Is India leading the wave of innovation in the global healthcare market or catching-up Take a wild guess. Both. In India's mission of local excellence but global alignment, what are the promising trends for the next decade Let's take a look:
Electronic Health Records
Electronic health records are the foundation of the upcoming global data revolution. They not only do away with physician's illegible prescriptions, but its digital database of health records provide a foundation for pattern recognition, trend monitoring, traceability, machine-learning based personalised outcomes and several more advantages. Given Indians' ability to adapt to technology faster, EHR is top on the Indian
market's hype curve.
Indian government's recent policies including the development of National Health Stack and SNOMED membership are very supportive of the market in this direction.

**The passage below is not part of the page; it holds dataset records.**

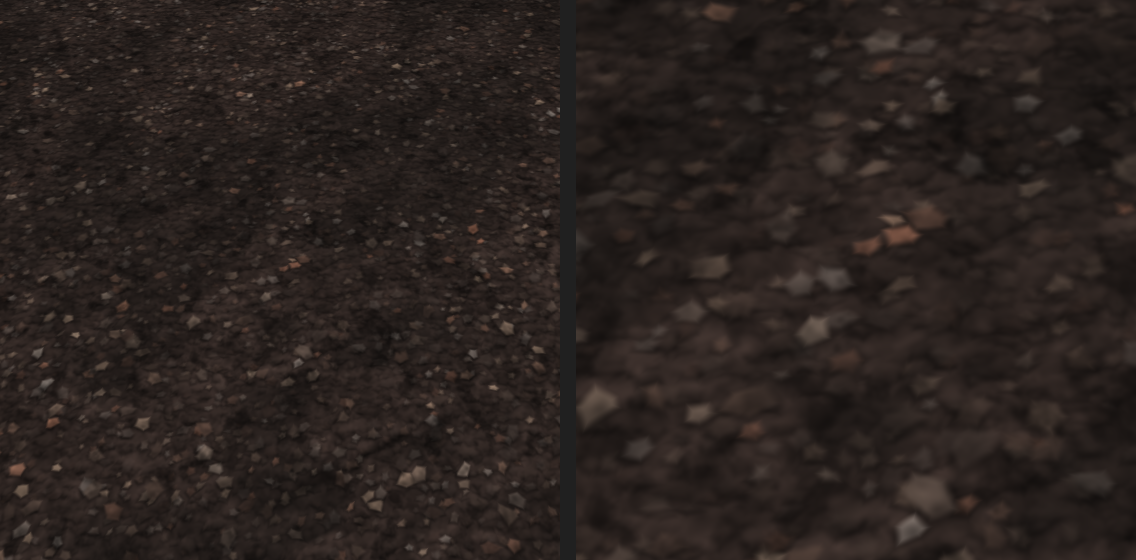
Left: the whole. Right: its middle third, enlarged.
Give the GLSL for this texture, as a WebGL 2 fragment shader.

```glsl
#version 300 es
precision highp float;
// Dark, worn asphalt with soft embedded pebbles, receding towards the top.

#define HORIZON 1.83      // height of the vanishing line
#define FORESHORTEN 1.55  // depth stretch of the ground plane
#define PEBBLE_FREQ 51.0  // pebble cells per ground unit
#define BLUR 0.0036       // edge softness in canvas units
#define GRAIN 0.62        // strength of the fine binder grain
#define STAIN 0.24        // strength of the broad stains
#define TILT 0.42         // lean of the pebbles, in radians
#define BINDER vec3(0.158, 0.126, 0.115)
#define TAN vec3(0.400, 0.335, 0.285)
#define GREY vec3(0.360, 0.330, 0.310)
#define RUST vec3(0.375, 0.255, 0.205)

uniform vec2 u_resolution;
out vec4 fragColor;

float hash(vec2 p) {
  return fract(sin(dot(p, vec2(127.1, 311.7))) * 43758.5453);
}

vec2 hash2(vec2 p) {
  return vec2(hash(p), hash(p + 57.3));
}

float noise(vec2 p) {
  vec2 i = floor(p), f = fract(p);
  f = f * f * (3.0 - 2.0 * f);
  return mix(mix(hash(i), hash(i + vec2(1, 0)), f.x),
             mix(hash(i + vec2(0, 1)), hash(i + vec2(1, 1)), f.x), f.y);
}

float fbm(vec2 p) {
  float sum = 0.0, amp = 0.5;
  for (int i = 0; i < 4; i++) {
    sum += amp * noise(p);
    p = mat2(1.6, 1.2, -1.2, 1.6) * p + 7.1;
    amp *= 0.5;
  }
  return sum / 0.9375;
}

mat2 rotation(float a) {
  return mat2(cos(a), -sin(a), sin(a), cos(a));
}

// Signed distance to an irregular five-sided chip
float chip(vec2 q, float radius, vec2 id) {
  float d = -1.0, turn = 6.2832 * hash(id + 3.7);
  for (int i = 0; i < 5; i++) {
    float k = float(i);
    float a = turn + 1.2566 * (k + 0.5 * hash(id + k * 1.9));
    d = max(d, dot(q, vec2(cos(a), sin(a))) - radius * (0.65 + 0.5 * hash(id - k * 2.3)));
  }
  return d;
}

// Lays one layer of scattered pebbles over the colour
vec3 pebbles(vec3 col, vec2 g, float soft, float seed, float strength) {
  vec2 cell = floor(g);
  for (int y = -1; y <= 1; y++)
  for (int x = -1; x <= 1; x++) {
    vec2 id = cell + vec2(x, y);
    vec2 key = id + seed;
    vec2 q = g - id - hash2(key);
    vec2 leaned = rotation(TILT + 1.2 * (hash(key + 5.2) - 0.5)) * q;
    leaned.y *= mix(1.0, 1.6, hash(key + 8.8));
    float radius = mix(0.2, 0.44, hash(key + 21.4));
    float d = chip(leaned, radius, key);
    float cluster = 0.45 + 1.0 * noise(id * 0.3 + seed);
    float tone = strength * cluster * (0.04 + 0.96 * pow(hash(key + 33.1), 2.3));
    float hue = hash(key + 45.6);
    vec3 stone = mix(GREY, TAN, smoothstep(0.15, 0.6, hue));
    stone = mix(stone, RUST, smoothstep(0.7, 0.98, hue));

    // Shaded socket below, then the lit face
    float socket = smoothstep(soft + 0.2, 0.0, d) * smoothstep(0.12, -0.3, q.y);
    col *= 1.0 - 0.26 * socket;
    float face = smoothstep(soft, -soft, d);
    float light = 0.96 + 0.2 * q.y / radius + 0.4 * (noise(g * 4.0 + seed) - 0.5);
    col = mix(col, mix(BINDER, stone * light, tone), face * min(1.0, 0.25 + 1.1 * tone));
  }
  return col;
}

void main() {
  vec2 p = gl_FragCoord.xy / u_resolution;

  // Ground plane coordinates in perspective
  float depth = 1.0 / (HORIZON - p.y);
  vec2 g = vec2(p.x - 0.5, FORESHORTEN) * depth * PEBBLE_FREQ;
  g += 0.12 * vec2(noise(g * 1.3), noise(g * 1.3 + 40.0));
  float soft = BLUR * PEBBLE_FREQ * depth;

  // Binder with fine leaning grain
  vec2 r = rotation(TILT) * g * vec2(1.0, 1.1);
  float grain = 0.6 * noise(r * 2.2 + 11.0) + 0.4 * noise(r * 4.2 + 5.0) - 0.5;
  vec3 col = BINDER * (1.0 + GRAIN * grain);

  // Small chips, then large pebbles
  col = pebbles(col, g * 1.6 + 13.0, soft * 1.6, 91.0, 0.72);
  col = pebbles(col, g, soft, 17.0, 0.95);

  // Broad slanting stains and mid-sized mottling
  vec2 slant = rotation(0.5) * p;
  float stain = smoothstep(0.4, 0.68, fbm(slant * vec2(6.0, 10.0) + 3.0));
  float mottle = fbm(slant * vec2(22.0, 32.0) + 9.0) - 0.5;
  col *= 1.0 + STAIN * (0.4 - stain) + 0.65 * mottle;
  col = mix(col, vec3(0.125, 0.112, 0.104), 0.2 * stain);

  // Ragged shallow furrow and scattered pits
  float line = p.y - 0.1 - 0.55 * (p.x - 0.5) + 0.04 * (noise(p * 18.0) - 0.5);
  float span = smoothstep(0.46, 0.54, p.x) * smoothstep(0.84, 0.76, p.x);
  float furrow = smoothstep(0.022, 0.0, abs(line)) * span * smoothstep(0.2, 0.6, noise(p * 25.0));
  float pit = smoothstep(0.55, 0.8, fbm(r * 0.9 + 70.0));
  col *= (1.0 - 0.35 * furrow) * (1.0 - 0.35 * pit);

  fragColor = vec4(col * 1.1, 1.0);
}
```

Start-ups like Crane Global Solutions are already leading the wave beginning with several leading hospital systems.
There is an outdated fallacy I would like to highlight - you can only choose two of the three options “low cost, short time, high quality.” Moore's law and frugal innovation disprove this theory - leveraging innovations like surgical robotics which is getting cheaper day by day focuses on providing very precise treatment in the best timeframe possible. Frugal
will not just be an urban thing but will also enable rural physicians to provide the most efficient care possible. Apollo Hospitals has already begun to lead this movement, beginning with the south-Indian market.
Point-of-care door-step diagnostics
According to Porter's five forces, the buyers have a voice, impacting the market trend. This buyer market is beginning to ask some bold questions like, “Why does it take so much time to get a blood test done Can I get quicker results Fast-food styled, on the spot results ” Point-of-care diagnostics is not just an Indian trend but a global trend with advancing innovations in biochemistry and assay-reagent based diagnoses. Ignoring the capital-intensive upfront research and development, the steady state operational cost of point-of-care diagnostics, even in the global markets, is becoming very comparable to what we are paying the lab today. In the next decade, point-of-care, accurate and precise diagnostics, like MicroX labs' technology out of IISc Bangalore working on the comprehensive metabolic panel will radically disrupt the diagnostic industry.
Clinical research and trials
Globally, the USFDA's PMA (Pre-market approval application) policy on introducing new drugs and the associated clinical trial policy has influenced several markets over the past generation, India especially. Increasing awareness and the openness to clinical trials amongst the common people has been a significant influence in driving this trend. Gone are the days when bigwigs like Cipla, Novartis or Dr Reddy's Labs were the only ones who could afford developing new drugs and conduct clinical trials - globalisation, increasing talent pool and higher capital infusion will drive the organic research, trial and application of new drugs in India.
I would like to recall a healthcare leader's quote, “If you innovate a new medical device that is not cloud-connected, you are sending the hospital years behind and not forward!” As an offspring of the global digital revolution, in the age of driverless cars and flying taxis, there is an urgent need to make almost every medical device and technology in the hospital ecosystem connected to the hospital monitoring system, providing a dashboard to physicians, administrators, patients, and the supply chain system. This is perhaps the hottest trend in the Indian market, currently.
Given India's large population and density distribution, India is a unique market by itself. Leapfrogging learning curves while adopting a frugal mindset is the only way to beat the innovation race for a cost-driven, volume-based market like India.
Vivek Kopparthi is the Co-Founder and CEO of NeoLight.